Successful freelancing is a matter of finding the right clients in the right places for the right reasons. Every client you take on affects your business either positively or negatively, so it’s important to manage your prospect pool in order to avoid those clients who aren’t going to be help your success.
While we need to position ourselves as problem-solvers for our clients, we’ll be better off if we work with clients who help us level-up our business. Freelancers tend to pursue projects mostly for the purpose of earning revenue and making a profit. That’s necessary, of course. But what if we considered projects and clients on the basis of how our business will benefit down the road, leading to greater profitability and influence in the long run?
Successful freelancing is a matter of finding the right clients in the right places for the right reasons.
You can consider your work from a different point of view and in a more meaningful way by asking how this project or that client will help you move your business forward. What may come of this if you accept this website design project or that branding project?
It does you no good to work with clients you can’t serve well, or who make unreasonable demands, or who create all sorts of extra work and don’t want to pay for it. But how do you identify those clients to steer clear before you get involved with them?
How do you identify and attract those companies and individuals who bring the kinds of projects that build your reputation? The answer is in research and outreach.
Research, then reach out
Good clients are not just going to show up on your doorstep. Wouldn’t it be great if they did? They’re out there, and you need to do the work of finding them if you want the kind of work that challenges you to grow. The way to acquire them is to identify them, search them out, then attract them to you.
Begin with what you offer in terms of creative services, what industries use what you offer, and what prospects in those industries will pay for what you offer. The concept of the ideal client avatar is in popular use these days, and for good reason. You need to narrow your efforts to a specific type of prospect. Everyone is not your client.

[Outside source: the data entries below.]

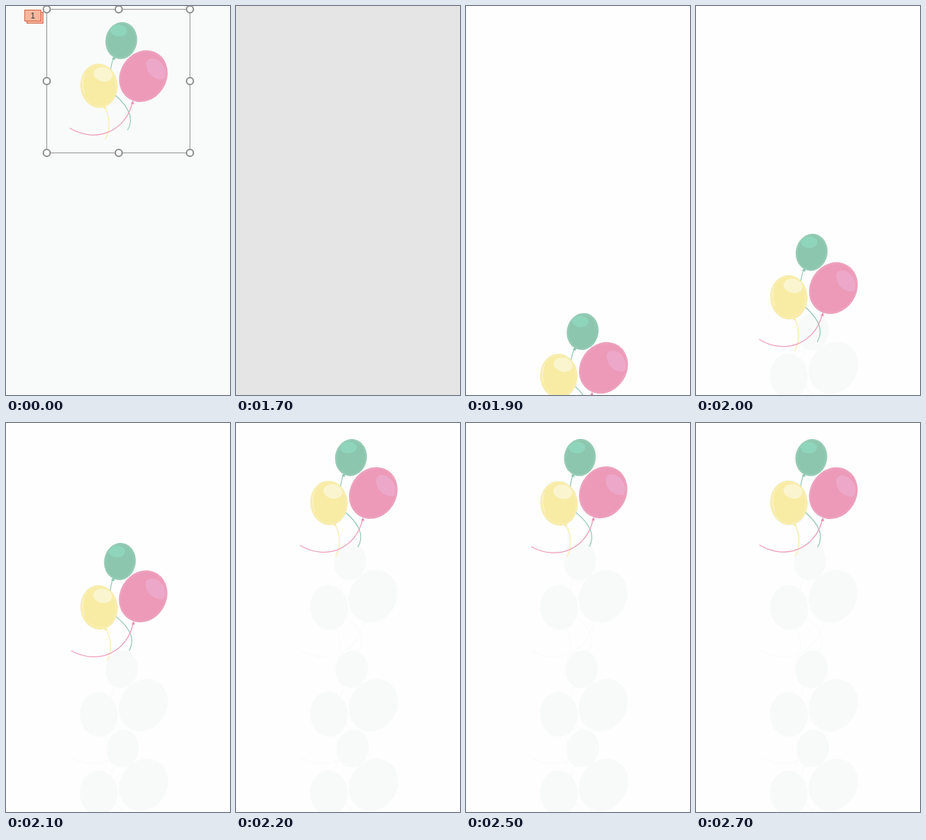
An HTML page for the animation above (3.4 s loop, 305 px wide and 531 px high).

```html
<!DOCTYPE html>
<html lang="en">
<head>
<meta charset="utf-8">
<title>Balloons</title>
<style>
  html, body { margin: 0; width: 100%; height: 100%; overflow: hidden; }
  svg { display: block; width: 100vw; height: 100vh; }
  .trail { fill: #f8faf9; stroke: #f8faf9; }
  .trail .body { stroke-width: 1.8; }
  .trail .string { stroke-width: 3.6; }
  .string { fill: none; }
</style>
</head>
<body>
<svg viewBox="0 0 305 531">
  <defs>
    <ellipse id="green" class="body" rx="21.5" ry="25.3" transform="translate(157 47.2) rotate(10)"/>
    <ellipse id="yellow" class="body" rx="25.3" ry="30.2" transform="translate(126.5 108.9) rotate(-4)"/>
    <ellipse id="pink" class="body" rx="31.6" ry="36.6" transform="translate(187 95.8) rotate(32)"/>
    <path id="greenString" class="string" d="M147 70Q144 76 142.300 88M149 122C164 135 176 152 165.500 169.500"/>
    <path id="yellowString" class="string" d="M134.500 138C141 150 143 168 135 182"/>
    <path id="pinkString" class="string" d="M172.300 131C163 172 122 188 86.500 166.500"/>

    <g id="balloons">
      <g stroke="#8cc7b2" stroke-width="1.1">
        <use href="#greenString"/>
        <path d="M148 69l-3 3 3 1z" fill="#8cc7b2"/>
      </g>
      <use href="#green" fill="#8cc6ae"/>
      <ellipse rx="19.900" ry="23.700" transform="translate(157 47.200) rotate(10)" fill="none" stroke="#9bcfb9" stroke-width="1"/>
      <ellipse cx="153.500" cy="33.500" rx="11.200" ry="8" fill="#8fd5bb"/>
      <use href="#yellowString" stroke="#f9efb0" stroke-width="1.3"/>
      <path d="M134 136l-2 4h5z" fill="#f8eba5"/>
      <use href="#yellow" fill="#f8eba4"/>
      <ellipse rx="23.300" ry="28.200" transform="translate(126.500 108.900) rotate(-4)" fill="none" stroke="#f9f0b8" stroke-width="1"/>
      <path d="M107 93q-5 13 0 27" fill="none" stroke="#fbf4cb" stroke-width="1.2"/>
      <ellipse rx="13" ry="9.700" transform="translate(132 93.300) rotate(12)" fill="#fbf5cf"/>
      <use href="#pinkString" stroke="#f0a0bd" stroke-width="1.3"/>
      <path d="M173 129l-3 4.500 4.500 .5z" fill="#ea8fb2"/>
      <use href="#pink" fill="#ec9ab8"/>
      <ellipse rx="29.900" ry="34.900" transform="translate(187 95.800) rotate(32)" fill="none" stroke="#efa5c1" stroke-width="1"/>
      <path d="M191 77C194 69 205 71 211 77C217 84 219 92 215 100C206 102 190 95 191 77Z" fill="#eda8c9"/>
    </g>

    <g id="trail" class="trail">
      <use href="#green"/><use href="#yellow"/><use href="#pink"/>
      <use href="#greenString"/><use href="#yellowString"/><use href="#pinkString"/>
    </g>
  </defs>

  <rect id="stage" width="305" height="531"/>
  <g id="trails"></g>
  <use id="bunch" href="#balloons"/>
  <g id="editor">
    <rect x="55.500" y="4.500" width="195" height="196" fill="none" stroke="#969696"/>
    <g id="handles" fill="#fff" stroke="#929292" stroke-width="2"></g>
    <g fill="#f6b79d" stroke="#d4694a">
      <rect x="28.500" y="8.500" width="22" height="15"/>
      <rect x="25.500" y="5.500" width="22" height="15"/>
    </g>
    <text x="36.500" y="17" font-family="'Liberation Sans', Arial, sans-serif" font-size="11" text-anchor="middle" fill="#333">1</text>
  </g>
</svg>
<script>
const LOOP = 3400, STEP = 100;
const BLANK = 1700, CLEAR = 1800, ENTER = 1900, SETTLE = 2700;
const RISE = [397, 289, 142];
const byId = id => document.getElementById(id);
const [stage, trails, bunch, editor, handles] =
  ["stage", "trails", "bunch", "editor", "handles"].map(byId);

function add(parent, tag, attrs) {
  const node = document.createElementNS("http://www.w3.org/2000/svg", tag);
  for (const key in attrs) node.setAttribute(key, attrs[key]);
  return parent.appendChild(node);
}

function show(node, visible) {
  node.setAttribute("display", visible ? "inline" : "none");
}

// Rise from below while teetering about the picture's centre.
function pose(time) {
  if (time < ENTER || time >= SETTLE) return "translate(0 0)";
  const lift = RISE[(time - ENTER) / STEP] || 0;
  const tilt = 2 * Math.cos((time - 1915) / 400 * 2 * Math.PI);
  return `translate(0 ${lift}) rotate(${tilt.toFixed(3)} 153 102.5)`;
}

for (const x of [55.5, 153.5, 250.5])
  for (const y of [4.5, 102.5, 200.5])
    if (x !== 153.5 || y !== 102.5) add(handles, "circle", { cx: x, cy: y, r: 4.7 });

const stamps = [];
for (let time = ENTER; time <= SETTLE; time += STEP)
  stamps.push({ time, node: add(trails, "use", { href: "#trail", transform: pose(time) }) });

function draw(elapsed) {
  const time = Math.floor(elapsed % LOOP / STEP) * STEP;
  const editing = time < BLANK;
  stage.setAttribute("fill", editing ? "#f9fbfa" : time < CLEAR ? "#e5e5e5" : "#fefefe");
  show(editor, editing);
  show(bunch, editing || time >= ENTER);
  bunch.setAttribute("transform", pose(time));
  for (const stamp of stamps) show(stamp.node, time >= stamp.time);
}

const start = performance.now();
function tick() {
  draw(performance.now() - start);
  requestAnimationFrame(tick);
}
tick();
</script>
</body>
</html>
```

Whether you’re freelancing full time or as a side gig, these outreach efforts are things you can do while working on current projects:
Identify your best type of client
To form your ideal client type, answer these questions:
- What do you offer?
- What industries do you want to serve?
- Who in those industries uses what you offer and will pay for it?
- What are their specific problems or needs that you can solve in unique ways?
Find out where they hang out
Armed with your ideal client profile, research specific businesses and organizations that fit.
- Learn what trade associations they belong to.
- Identify business directories where they are listed.
- Visit their web sites to learn what social media they use.
- What do they post on their social media? What hashtags do they use?
- Sleuth on social media to find their interest groups, and connect in the groups.
- Find their company pages that list VPs and directors you can connect with.
Do some phone research: call the prospect and find out who is the person you need to connect with, and if email or direct mail is preferred.
A word of caution: There’s a fine line between prospecting and stalking. Don’t stalk. You’re not going to win a client if they consider you a nuisance.[social_warfare]
Streamline your messaging
Review your service offerings and brand promise.
Go back to your web site and tweak your home and about pages to address the needs of your ideal client type.
Scrutinize your portfolio section(s), adding work that relates to the problems you want to solve and deleting work that does not serve that purpose.
The language you use on your site and promotional pieces, and the type of work you show, communicate to your prospects. Be sure to target your ideal client through both what you way and what you show.
Who do you most want to work with? Select no more than half a dozen prospects to reach out to at first. Keep the number low so that it’s a manageable group and you can customize your message and easily track responses. You can add or replace prospects down the road.
Begin connecting with your selected prospects on social media, email, and networking events. Post your work, blog articles and quotes using hashtags they follow. Reply to their social posts. Add useful comments on their blogs and videos.
Develop an outreach campaign
Promote your work through direct mail and email.
Reach out directly. Send a customized email to each ideal prospect on your shortlist. Address their pain points, and share how you’ve solved similar problems for other clients.
A campaign is not a one-hit effort; it’s a series of related messages. Plan a campaign of emails, direct mailers and social media posts that you’ll send out over the next 6-12 months. For email, you’ll need to test the waters to figure out the best frequency.
With agencies and art buyers, sending promos is a normal and expected course of business. It’s common for freelancers to send a promo every 3 months. You may never hear anything unless they have a project to discuss with you. Keep sending your promos on a regular basis however, because you never know when they’ll have just the project for you. If they don’t have your promo on hand, they can’t match you to a project.
It’s different when reaching out to businesses and organizations. You can send more frequently in a shorter period of time. For example, you can send an email once a week for 3 months. The emails will serve you better if they are not exactly the same each time, but sequentially present a different aspect of your message or reason they should work with you. Plan a campaign carefully in advance.
Keeping a small list allows you the ability to customize your outreach to each one.
Respond respectfully to any feedback you receive. If someone does not want to hear from you, remove them from your list, and replace them with another prospect.
By identifying your ideal type of client, you can be strategic in who you work with. You can avoid many of the typical problem clients types — high-demand, discount-demanding, never satisfied and very fond of scope creep — that freelancers so often encounter. When you’re strategic, you are in control and can take better care of your business.